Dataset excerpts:
• • • • •

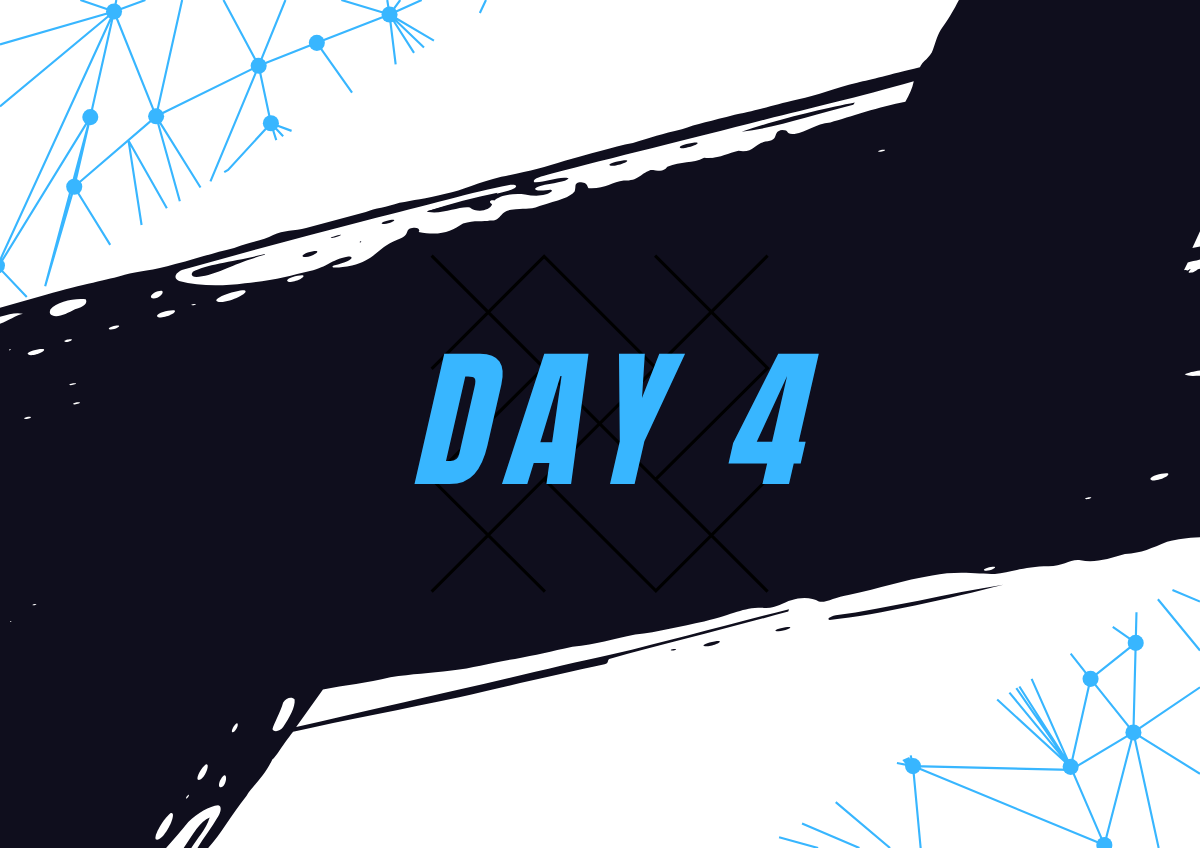
<!DOCTYPE html>
<html lang="en">
<head>
<meta charset="utf-8">
<title>Day 4</title>
<link rel="stylesheet" href="https://fonts.googleapis.com/css2?family=Anton&display=swap">
<style>
:root { --ink: #0f0e1d; --sky: #38b6ff; --paper: #ffffff; --lattice: #000000; }
html, body { margin: 0; padding: 0; overflow: hidden; background: var(--paper); }
.poster { position: relative; width: 1200px; height: 848px; overflow: hidden; background: var(--paper); }
.poster svg { display: block; width: 1200px; height: 848px; }
.ink { fill: var(--ink); }
.paper { fill: var(--paper); }
.network-lines { fill: none; stroke: var(--sky); stroke-width: 2.8; }
.network-nodes { fill: var(--sky); }
.lattice { fill: none; stroke: var(--lattice); stroke-width: 4; }
.headline { font-family: "Anton", "Impact", sans-serif; font-size: 198px; fill: var(--sky); }
</style>
</head>
<body>
<main class="poster">
<svg viewBox="0 0 1568 1108" preserveAspectRatio="none" xmlns="http://www.w3.org/2000/svg">
  <defs>
    <path id="fleck" d="M-1 .35C-.9-.4 .3-1.1 .9-.85C1.3-.3 .2 1 -.6 .95C-.9 .9-1 .6-1 .35Z"/>
    <circle id="node" r="10.5"/>
  </defs>

  <g id="network-top-left">
    <path class="network-lines" d="M149 15L0 58M149 15L105 0M149 15L190 0M149 15L152 0M149 15L0 139M149 15L204 152M149 15L0 340M149 15L118 153
      M118 153L0 345M118 153L97 244M118 153L59 374M97 244L59 374M97 244L144 320M97 244L204 152
      M204 152L238 0M204 152L338 86M204 152L235 263M204 152L262 245M168 184L185 294M168 184L218 272
      M338 86L292 0M338 86L373 0M338 86L414 56M338 86L354 161M338 86L275 237M354 161L298 222L293 225M354 161L361 183M354 161L370 178M354 161L381 171
      M414 56L509 19M414 56L460 121M509 19L446 0M509 19L506 0M509 19L523 0M509 19L551 0M509 19L517 84M509 19L541 69M509 19L554 62M509 19L567 53
      M627 17L635 0M-4 347L35 388"/>
    <g class="network-nodes">
      <use href="#node" x="149" y="15"/><use href="#node" x="414" y="56"/><use href="#node" x="509" y="19"/>
      <use href="#node" x="338" y="86"/><use href="#node" x="204" y="152"/><use href="#node" x="118" y="153"/>
      <use href="#node" x="354" y="161"/><use href="#node" x="97" y="244"/><use href="#node" x="-4" y="347"/>
    </g>
  </g>

  <g id="network-bottom-right">
    <path class="network-lines" d="M1484 840L1485 800M1484 840L1454 819M1484 840L1425 887M1484 840L1481 957M1425 887L1399 854M1425 887L1481 957M1425 887L1399 1002
      M1481 957L1568 898M1481 957L1568 1011M1481 957L1399 1006M1481 957L1443 1104M1481 957L1514 1108
      M1399 1002L1303 914M1399 1002L1319 905M1399 1002L1328 899M1399 1002L1332 897M1399 1002L1348 887M1399 1006L1193 1001M1399 1002L1443 1104
      M1193 1001L1443 1104M1193 1001L1203 1108M1193 1001L1172 997M1193 1001L1190 987M1092 1048L1163 1108M1048 1076L1123 1108M1018 1094L1069 1108
      M1513 783L1568 850M1532 771L1568 786"/>
    <path class="network-nodes" d="M1179 993L1188 989L1192 998L1183 998Z"/>
    <g class="network-nodes">
      <use href="#node" x="1484" y="840"/><use href="#node" x="1425" y="887"/><use href="#node" x="1481" y="957"/>
      <use href="#node" x="1399" y="1002"/><use href="#node" x="1193" y="1001"/><use href="#node" x="1443" y="1104"/>
    </g>
  </g>

  <g id="brush-band">
    <path class="ink" d="M0 402L60 385C110 371 140 366 163 359C180 354 200 354 229 345C260 337 280 330 306 324C330 315 345 314 357 307C370 301 385 302 400 298L478 277C490 272 505 271 522 265C540 261 555 260 582 253C605 249 625 238 655 231C690 224 710 219 738 210C770 202 800 192 827 187C850 180 865 175 891 169C910 162 930 158 960 150C1000 142 1010 137 1042 130C1070 124 1090 115 1120 108C1140 104 1160 98 1202 88C1205 80 1216 75 1219 65C1223 55 1224 46 1232 35C1242 21 1246 13 1253 0H1568V702C1550 703 1540 704 1525 708C1505 716 1492 723 1470 724C1450 730 1430 736 1412 732C1398 730 1390 740 1370 740C1340 740 1320 748 1300 750C1280 750 1250 745 1218 752C1180 758 1150 769 1110 777C1090 780 1080 788 1070 786C1062 780 1045 780 1035 784C1020 788 1015 796 995 794C970 794 960 802 920 812C890 818 860 826 830 829C800 835 780 842 748 845C720 851 700 856 673 861C640 866 620 873 590 876C560 880 540 880 510 885C480 893 450 895 422 901L387 950C470 931 540 915 600 901C670 885 740 868 800 855C880 836 950 816 1031 796L1030 799C950 821 870 841 796 861C793 864 796 866 790 868C730 881 660 897 600 911C530 926 450 941 383 956C370 972 360 990 356 992C345 1015 330 1027 322 1040C300 1068 290 1088 272 1108H0Z"/>
    <path class="ink" d="M1311 764C1240 775 1160 795 1092 804C1084 806 1080 809 1084 810C1150 803 1240 782 1311 764Z"/>
    <g class="ink">
      <use href="#fleck" transform="translate(1023 822) rotate(-5) scale(10 2.4)"/>
      <use href="#fleck" transform="translate(930 841) rotate(-6) scale(11 3)"/>
      <use href="#fleck" transform="translate(880 849) scale(3.5 1)"/>
    </g>
  </g>

  <g id="upper-brush-gap">
    <path class="paper" d="M1194 106C1120 127 1060 141 1000 156C900 182 800 206 720 227C705 231 695 234 698 238C712 239 730 230 743 233C740 238 722 239 706 243C698 245 696 249 706 249C715 249 722 246 721 250C714 256 700 257 686 254C668 252 652 256 646 262C640 261 638 264 643 267C640 276 622 278 614 271C600 269 580 280 560 277L558 276C600 264 640 256 668 248C678 244 676 240 664 242C620 250 560 268 478 288C400 308 320 330 240 352C230 355 225 363 234 367C260 374 290 374 320 370C355 367 380 360 405 354C430 348 430 340 455 335C464 335 460 341 436 347C430 350 440 351 460 347C490 340 495 322 520 313C535 308 530 302 535 299C545 295 550 300 547 303C575 309 590 302 605 292C620 287 632 290 640 288C655 290 652 276 668 274C685 271 690 275 705 269C730 262 745 258 751 250C753 242 750 240 757 238C770 238 766 245 770 246C790 247 800 238 815 236C835 236 835 228 850 222C860 222 866 226 872 218C890 210 905 214 920 206C940 208 950 200 965 197C985 200 985 188 1000 185C1020 184 1008 172 1022 170C1033 170 1025 176 1038 175C1055 172 1065 162 1085 160C1110 153 1150 139 1183 133C1188 124 1192 116 1194 106Z"/>
    <g class="ink">
      <path d="M558 276C590 266 620 258 650 252L646 258C610 265 585 273 560 277Z"/>
      <path d="M346 332C310 341 270 345 252 355C248 360 252 364 264 361C290 356 305 344 346 333Z"/>
      <path d="M1117 134C1080 141 1020 155 969 172C1010 168 1060 151 1115 137Z"/>
      <use href="#fleck" transform="translate(405 332) rotate(-6) scale(10 3.5)"/>
      <use href="#fleck" transform="translate(507 290) rotate(-6) scale(8.5 2.4)"/>
      <use href="#fleck" transform="translate(439 309) rotate(-12) scale(7 1)"/>
      <use href="#fleck" transform="translate(471 316) scale(1 1)"/>
      <use href="#fleck" transform="translate(808 213) rotate(-6) scale(12 3)"/>
      <use href="#fleck" transform="translate(900 190) rotate(-6) scale(12 3)"/>
    </g>
  </g>

  <g id="paper-flecks" class="paper">
    <path d="M0 414C12 410 22 408 30 410C20 412 12 419 0 423Z"/>
    <path d="M66 404C74 394 98 389 112 391C115 396 110 401 98 404C88 409 76 416 68 412C64 410 65 407 66 404Z"/>
    <path d="M1568 302L1558 324L1568 322Z"/>
    <path d="M1568 339C1562 341 1556 341 1552 343L1547 353C1552 352 1550 355 1554 352C1560 349 1548 358 1556 356C1562 356 1564 351 1568 351Z"/>
    <path d="M1568 484C1560 485 1552 487 1548 489C1552 492 1560 491 1568 491Z"/>
    <path d="M370 918C374 911 382 910 385 914C386 924 378 938 370 950C366 956 358 957 356 953C358 945 366 932 370 918Z"/>
    <path d="M217 1108C228 1096 236 1086 246 1074C258 1062 274 1053 285 1052C290 1053 289 1060 285 1067C277 1081 266 1095 258 1108Z"/>
    <use href="#fleck" transform="translate(205 385) rotate(-5) scale(8 5)"/>
    <use href="#fleck" transform="translate(217 410) rotate(-4) scale(12 4.5)"/>
    <use href="#fleck" transform="translate(253 398) scale(3 1)"/>
    <use href="#fleck" transform="translate(302 387) rotate(-9) scale(20 6)"/>
    <use href="#fleck" transform="translate(386 364) rotate(-5) scale(11 4)"/>
    <use href="#fleck" transform="translate(149 428) rotate(-4) scale(7 2.5)"/>
    <use href="#fleck" transform="translate(89 445) scale(5 2)"/>
    <use href="#fleck" transform="translate(47 460) rotate(-3) scale(11 4)"/>
    <use href="#fleck" transform="translate(13 457) scale(1 1)"/>
    <use href="#fleck" transform="translate(95 502) scale(4.5 1.3)"/>
    <use href="#fleck" transform="translate(100 527) scale(4.5 1.5)"/>
    <use href="#fleck" transform="translate(36 546) scale(4.5 1.5)"/>
    <use href="#fleck" transform="translate(45 790) scale(2.5 1)"/>
    <use href="#fleck" transform="translate(14 812) scale(1 .6)"/>
    <use href="#fleck" transform="translate(931 205) scale(2.5 1)"/>
    <use href="#fleck" transform="translate(1152 197) scale(4.5 1.5)"/>
    <use href="#fleck" transform="translate(1515 623) rotate(-4) scale(12 4.5)"/>
    <use href="#fleck" transform="translate(1422 651) scale(4 1.4)"/>
    <use href="#fleck" transform="translate(1293 743) rotate(-4) scale(7.5 2.5)"/>
    <use href="#fleck" transform="translate(307 951) rotate(-45) scale(6.5 3)"/>
    <use href="#fleck" transform="translate(265 1009) rotate(-46) scale(11.5 5)"/>
    <use href="#fleck" transform="translate(291 1021) rotate(-46) scale(8 5)"/>
    <use href="#fleck" transform="translate(245 1041) rotate(-40) scale(3 1.2)"/>
    <use href="#fleck" transform="translate(215 1080) rotate(-48) scale(20 7)"/>
  </g>
  <path class="ink" d="M274 1068C262 1072 252 1090 240 1108H250C257 1096 269 1084 274 1068Z"/>

  <path id="lattice" class="lattice" d="M564 334L1003 773M1003 334L564 773M564 482L711 335L857 481M856 334L1003 481L857 626M711 480L564 626L712 773M711 626L857 772L1003 626"/>

  <text class="headline" transform="translate(0 633) skewX(-12.85)" x="534 653 769 852 944" y="0" xml:space="preserve">DAY 4</text>
</svg>
</main>
</body>
</html>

• • • • •

Only the lines from the one with "653 769 852" through the final line above should be repeated, each exactly as written.

Answer space:
  <text class="headline" transform="translate(0 633) skewX(-12.85)" x="534 653 769 852 944" y="0" xml:space="preserve">DAY 4</text>
</svg>
</main>
</body>
</html>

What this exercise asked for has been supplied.